ASN's Mission

To create a world without kidney diseases, the ASN Alliance for Kidney Health elevates care by educating and informing, driving breakthroughs and innovation, and advocating for policies that create transformative changes in kidney medicine throughout the world.

learn more

Contact ASN

1401 H St, NW, Ste 900, Washington, DC 20005


The Latest on X

Kidney Week

Abstract: TH-PO003

Presentations, Outcomes, and Complement Gene Analysis in a Single-Center Cohort of Patients with Atypical Hemolytic Uremic Syndrome

Session Information

Category: Genetic Diseases of the Kidney

  • 803 Genetic Epidemiology and Other Genetic Studies of Common Kidney Diseases


  • Bobba, Sindhura, Virginia Commonwealth University, Richmond, Virginia, United States
  • Kidd, Jason M., Virginia Commonwealth University, Richmond, Virginia, United States
  • Carl, Daniel E., Virginia Commonwealth University, Richmond, Virginia, United States
  • Kumar, Dhiren, Virginia Commonwealth University, Richmond, Virginia, United States
  • King, Anne L, Virginia Commonwealth University, Richmond, Virginia, United States
  • Gupta, Gaurav, Virginia Commonwealth University, Richmond, Virginia, United States

Previous data suggests that up to 50% of patients with atypical hemolytic uremic syndrome (aHUS) might not have detectable complement gene mutations.
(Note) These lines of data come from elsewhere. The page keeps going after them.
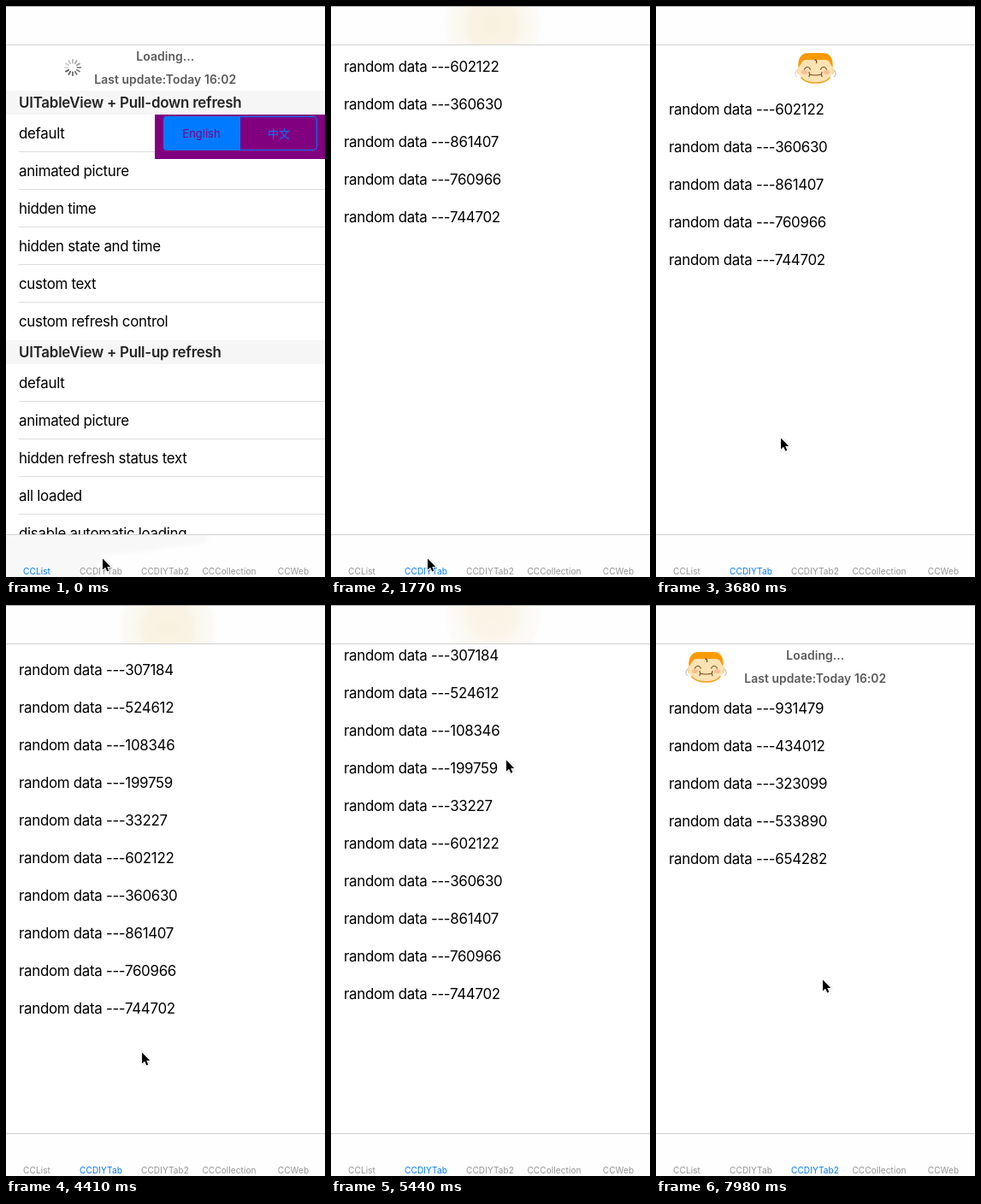
Recreate the animation shown at these times as an HTML page. Size 373 by 668 pixels, loop 8000 ms.

```html
<!DOCTYPE html>
<html lang="en">
<head>
<meta charset="utf-8">
<title>Pull to refresh</title>
<style>
  html, body { margin: 0; width: 100%; height: 100%; overflow: hidden; background: #fff; }
  svg { display: block; width: 100%; height: 100%; font-family: Inter, "Noto Sans CJK SC", "Noto Sans CJK", sans-serif; }
  .row { font-size: 16.9px; letter-spacing: -.3px; fill: #000; }
  .section { font-size: 16.9px; font-weight: 600; letter-spacing: -.22px; fill: #232323; }
  .status { font-size: 13.9px; font-weight: 600; letter-spacing: .08px; fill: #5a5a5a; text-anchor: middle; }
  .segment { font-size: 13px; text-anchor: middle; }
  .tab { font-size: 10px; letter-spacing: .1px; text-anchor: middle; }
</style>
</head>
<body>
<svg id="stage" viewBox="0 0 373 668">
  <defs>
    <radialGradient id="warm">
      <stop offset="0" stop-color="#f9f0de"/>
      <stop offset=".5" stop-color="#faf3e5"/>
      <stop offset=".6" stop-color="#fbf7ee"/>
      <stop offset=".93" stop-color="#fcfaf6"/>
      <stop offset="1" stop-color="#fdfcfa" stop-opacity=".4"/>
    </radialGradient>
    <radialGradient id="cool">
      <stop offset="0" stop-color="#f5f5f5"/>
      <stop offset=".7" stop-color="#f8f8f8"/>
      <stop offset="1" stop-color="#fbfbfb" stop-opacity=".3"/>
    </radialGradient>
    <filter id="soft" x="-20%" y="-40%" width="140%" height="180%"><feGaussianBlur stdDeviation="2"/></filter>
    <clipPath id="body"><path d="M0 45H373V619H0Z"/></clipPath>
    <clipPath id="bar"><path d="M0 1H373V45H0Z"/></clipPath>
    <clipPath id="dock"><path d="M0 619H373V668H0Z"/></clipPath>
    <g id="face">
      <ellipse cx="-19.5" cy="4" rx="2.5" ry="4" fill="#fbd79a"/>
      <ellipse cx="19.5" cy="4" rx="2.5" ry="4" fill="#fbd79a"/>
      <path d="M-20 2C-21 -10 -16 -17 -7 -17H8C16 -17 21 -10 20 2C20 13 12 18 0 18S-20 13 -20 2Z" fill="#fde3b4"/>
      <path d="M-17 11.500C-13 16.500 -7 18 0 18S13 16.500 17 11.500" fill="none" stroke="#f0a224" stroke-width="1.600"/>
      <path d="M-20 0C-21 -11 -17 -17 -8 -17H9C17 -17 21 -11 20 0L17 -5C16 -8 14 -9 11 -9H-10C-14 -9 -16 -7 -17 -4Z" fill="#f99a07"/>
      <path d="M-1 -9Q2 -9 1 -5" fill="none" stroke="#7b4719" stroke-width="1.300"/>
      <ellipse cx="-13" cy="5.500" rx="3.500" ry="2.500" fill="#f9bd93"/>
      <ellipse cx="13" cy="5.500" rx="3.500" ry="2.500" fill="#f9bd93"/>
      <path d="M-13 2Q-9.500 -3.500 -6 2M6 2Q9.500 -3.500 13 2M-7 8Q0 10 7 8M-7.500 5.500Q-6 8 -7.500 10.500M7.500 5.500Q6 8 7.500 10.500" fill="none" stroke="#7b4719" stroke-width="1.200" stroke-linecap="round"/>
    </g>
  </defs>
  <rect width="373" height="668" fill="#fff"/>
  <g id="screens" clip-path="url(#body)"></g>
  <rect width="373" height="45" fill="#fefefe"/>
  <g id="glow" clip-path="url(#bar)">
    <ellipse id="textGlow" cx="176" rx="56" ry="46" fill="url(#cool)"/>
    <ellipse id="faceGlow" rx="57" ry="60" fill="url(#warm)"/>
  </g>
  <path d="M0 .5H373" stroke="#b0b0b0"/>
  <path d="M0 45.500H373" stroke="#d0d0d0"/>
  <rect y="619" width="373" height="49" fill="#fefefe"/>
  <g clip-path="url(#dock)">
    <path id="dockGlow" d="M-9 610H235V628L195 633L160 639L112 641L104 672H-9Z" fill="#f8f8f8" filter="url(#soft)"/>
  </g>
  <path d="M0 618.500H373" stroke="#d0d0d0"/>
  <g id="tabs"></g>
  <g id="cursor">
    <path d="M1 1V14.500L4 11.800L6.500 16.800L8.500 15.800L6.500 11H10.500Z" fill="#000" opacity=".22" filter="url(#soft)"/>
    <path d="M0 .5V13.500L3.100 10.700L5.300 15.600L7.300 14.700L5.200 10H9.300Z" stroke="#fff" stroke-width="1.800" paint-order="stroke"/>
  </g>
</svg>
<script>
const LOOP = 8000, PULL = 54, ROW = 44, TOP = 45, BLUE = '#007aff';
const SHOW_TAB2 = 1697, END_TAB2 = 4109, SHOW_TAB3 = 6180, END_LIST = 1080;
const byId = id => document.getElementById(id);
const clamp = v => Math.max(0, Math.min(1, v));

function add(parent, tag, attrs = {}, text) {
  const el = document.createElementNS('http://www.w3.org/2000/svg', tag);
  for (const name in attrs) el.setAttribute(name, attrs[name]);
  if (text) el.textContent = text;
  parent.appendChild(el);
  return el;
}
const label = (parent, cls, x, y, text, fill) =>
  add(parent, 'text', fill ? { class: cls, x, y, fill } : { class: cls, x, y }, text);
const show = (el, on) => el.setAttribute('display', on ? 'inline' : 'none');
const move = (el, x, y) => el.setAttribute('transform', `translate(${x} ${y})`);

function statusText(parent) {
  label(parent, 'status', 186.3, 9.5, 'Loading...');
  label(parent, 'status', 186.3, 36.5, 'Last update:Today 16:02');
}

function addFace(parent, x) {
  const g = add(parent, 'g', { transform: `translate(${x} 18)` });
  const head = add(g, 'use', { href: '#face' });
  const arcs = [-1, 1].map(s => add(g, 'path', {
    d: `M${s * 22} 3Q${s * 25.5} 8 ${s * 21.5} 11`, fill: 'none', stroke: '#b9b0a6'
  }));
  return { head, arcs };
}

function addRows(parent, numbers) {
  const g = add(parent, 'g');
  numbers.forEach((n, i) => label(g, 'row', 15, TOP + i * ROW + 27.7, 'random data ---' + n));
  return g;
}

function addSection(parent, y, title, rows) {
  add(parent, 'rect', { y, width: 373, height: 28, fill: '#f6f6f6' });
  label(parent, 'section', 15, y + 20.3, title);
  y += 28;
  rows.forEach((text, i) => {
    label(parent, 'row', 15, y + 27.7, text);
    y += ROW;
    if (i < rows.length - 1) add(parent, 'path', { d: `M15 ${y - .5}H373`, stroke: '#dddde0' });
  });
  return y;
}

function addSwitch(parent) {
  const g = add(parent, 'g', { transform: 'translate(174 73)' });
  add(g, 'rect', { width: 199, height: 52, fill: '#800080' });
  add(g, 'path', { d: 'M100 2H14Q10 2 10 6V38Q10 42 14 42H100Z', fill: BLUE });
  add(g, 'rect', { x: 10.5, y: 2.5, width: 179, height: 39, rx: 4, fill: 'none', stroke: BLUE });
  label(g, 'segment', 54.5, 26.7, 'English', '#800080');
  label(g, 'segment', 145, 26.7, '中文', BLUE);
}

const screens = [0, 1, 2].map(() => add(byId('screens'), 'g'));

// first tab: sectioned list
const spinner = add(screens[0], 'g', { transform: 'translate(78 18)' });
const spokes = Array.from({ length: 12 }, (_, i) => add(spinner, 'path', {
  d: 'M0 -5.500V-9.300', stroke: '#555', 'stroke-width': 1.8, 'stroke-linecap': 'round',
  transform: `rotate(${i * 30})`
}));
statusText(screens[0]);
const nextY = addSection(screens[0], TOP, 'UITableView + Pull-down refresh',
  ['default', 'animated picture', 'hidden time', 'hidden state and time', 'custom text', 'custom refresh control']);
addSection(screens[0], nextY, 'UITableView + Pull-up refresh',
  ['default', 'animated picture', 'hidden refresh status text', 'all loaded', 'disable automatic loading', 'custom text', '']);
addSwitch(screens[0]);

// second and third tabs: random rows
const oldData = [602122, 360630, 861407, 760966, 744702];
const newData = [307184, 524612, 108346, 199759, 33227];
const before = addRows(screens[1], oldData);
const after = addRows(screens[1], [...newData, ...oldData]);
addRows(screens[2], [931479, 434012, 323099, 533890, 654282]);
statusText(screens[2]);
const faces = [addFace(screens[1], 186.5), addFace(screens[2], 58.5)];

const tabs = ['CCList', 'CCDIYTab', 'CCDIYTab2', 'CCCollection', 'CCWeb']
  .map((name, i) => label(byId('tabs'), 'tab', 36 + 75 * i, 664.5, name));

const path = [
  [0, 113, 646], [1763, 113, 646], [2350, 133, 545], [2800, 141, 518], [3672, 146, 505],
  [3966, 152, 512], [4407, 159, 523], [4700, 166, 534], [5000, 211, 300], [5140, 212, 215],
  [5437, 205, 181], [5600, 205, 183], [6030, 188, 600], [6180, 186, 631], [6480, 186, 631],
  [7000, 193, 530], [7370, 195, 438], [LOOP, 195, 438]
];
const drag = [[0, 0], [5000, 0], [5437, -8], [5600, -8], [5900, 0], [LOOP, 0]];

function along(keys, t, col) {
  const i = Math.max(1, keys.findIndex(k => k[0] >= t));
  const a = keys[i - 1], b = keys[i];
  return a[col] + (b[col] - a[col]) * (t - a[0]) / (b[0] - a[0]);
}

function slide(t, start) {
  const p = clamp((t - start) / 400);
  return PULL * p * p * (3 - 2 * p);
}

// the picture advances in steps of about 147 ms
function stepOf(t) {
  const [start, length, first] = t < 5288 ? [0, 146.9, 0] : t < 6328 ? [5288, 148.6, 36] : [6328, 150, 43];
  const n = Math.floor((t - start) / length);
  return { time: start + n * length, count: first + n };
}

function offsetAt(t, tab) {
  if (tab === 0) return PULL - slide(t, END_LIST);
  if (tab === 1) return slide(t, SHOW_TAB2) - slide(t, END_TAB2) + along(drag, t, 1);
  return slide(t, SHOW_TAB3);
}

function draw(now) {
  const { time, count } = stepOf(now % LOOP);
  const tab = time < SHOW_TAB2 ? 0 : time < SHOW_TAB3 ? 1 : 2;
  const off = Math.round(offsetAt(time, tab));

  screens.forEach((s, i) => { show(s, i === tab); move(s, 0, off); });
  show(before, time < END_TAB2);
  show(after, time >= END_TAB2);
  tabs.forEach((el, i) => el.setAttribute('fill', i === tab ? BLUE : '#929292'));

  const lead = Math.floor(time / 1000 * 12) + 8;
  spokes.forEach((s, i) => s.setAttribute('opacity', 1 - .8 * ((lead - i + 24) % 12) / 11));

  const pose = count % 3;
  for (const { head, arcs } of faces) {
    head.setAttribute('transform', pose === 2 ? 'translate(0 .5) scale(1.03 .97)' : 'scale(1)');
    arcs.forEach((a, i) => a.setAttribute('opacity', pose === 2 ? .3 : pose === 1 && i === 0 ? .6 : 1));
  }

  // header seen blurred through the top bar
  const hidden = clamp((44 - off) / 35);
  show(byId('glow'), tab > 0);
  const warm = byId('faceGlow');
  warm.setAttribute('cx', tab === 1 ? 189 : 60);
  warm.setAttribute('cy', 18 + off);
  warm.setAttribute('opacity', hidden * (off < 0 ? .8 : 1));
  const cool = byId('textGlow');
  show(cool, tab === 2);
  cool.setAttribute('cy', 14 + off);
  cool.setAttribute('opacity', hidden);
  show(byId('dockGlow'), tab === 0);

  move(byId('cursor'), along(path, time, 1), along(path, time, 2));
}

const begin = performance.now();
function tick() {
  draw(performance.now() - begin);
  requestAnimationFrame(tick);
}
tick();
</script>
</body>
</html>
```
In this single-center analysis of the aHUS registry we report our experience on 15 consecutive patients with aHUS.


Patients were enrolled between 2012-2017 at variable time points after initial presentation. The exonic regions of 12 genes including Complement Factor FH (CFH), MCP (CD46), CFI, C3, CFB, CFHR1, CFHR3, CFHR4, CFHR5, Thrombomodulin, Plasminogen and DGKE were analyzed using commercially available testing.


The mean age at diagnosis was 42±18 years. A majority were females (10/15; 67%) and 40% (6/15) were African-Americans. Seven (47%) presented with thrombotic microangiopathy (TMA) and renal failure, of these 4 (out of 7; 57%) recovered kidney function with C5 blockade therapy (eculizumab). Only one patient did not respond to eculizumab therapy and progressed to end-stage renal disease (ESRD). Of the remaining eight, 6 (40%) were diagnosed in the setting of a pre-transplant evaluation or allograft failure. Of these six, 3 (50%) got transplanted. Two patients (13%) were diagnosed with aHUS post-transplant. All 5 patients with kidney transplants have been maintained on indefinite eculizumab and have intact graft function at a median follow-up of 2.5 years (range1-3 years). Genetic analysis of these 15 patients revealed 39 mutations. A majority of patients (13/15; 87%) were noted to harbor complement mutations with seven (47%) having mutations in more than one gene. CFH mutations and Complement Factor H-related protein (CFHR3- CHFR1) deletions were the most frequent (8 patients each; 61%). Three patients (20%) had MCP/CD46 mutations (IVS9-78 G>A). Patients with homozygous mutations had a trend towards presentation at a younger age (mean 35 vs 50 years; p=0.1) compared with those with heterozygous mutations.


In this single-center analysis of 15 consecutive aHUS patients, we report that a large majority (87%) had complement gene mutations. This might represent increasing knowledge of identifiable mutations in the contemporary era. A large majority of patients had an excellent response to C5 blockade. Patients being evaluated for kidney transplants with a history of unexplained TMA should be screened for aHUS.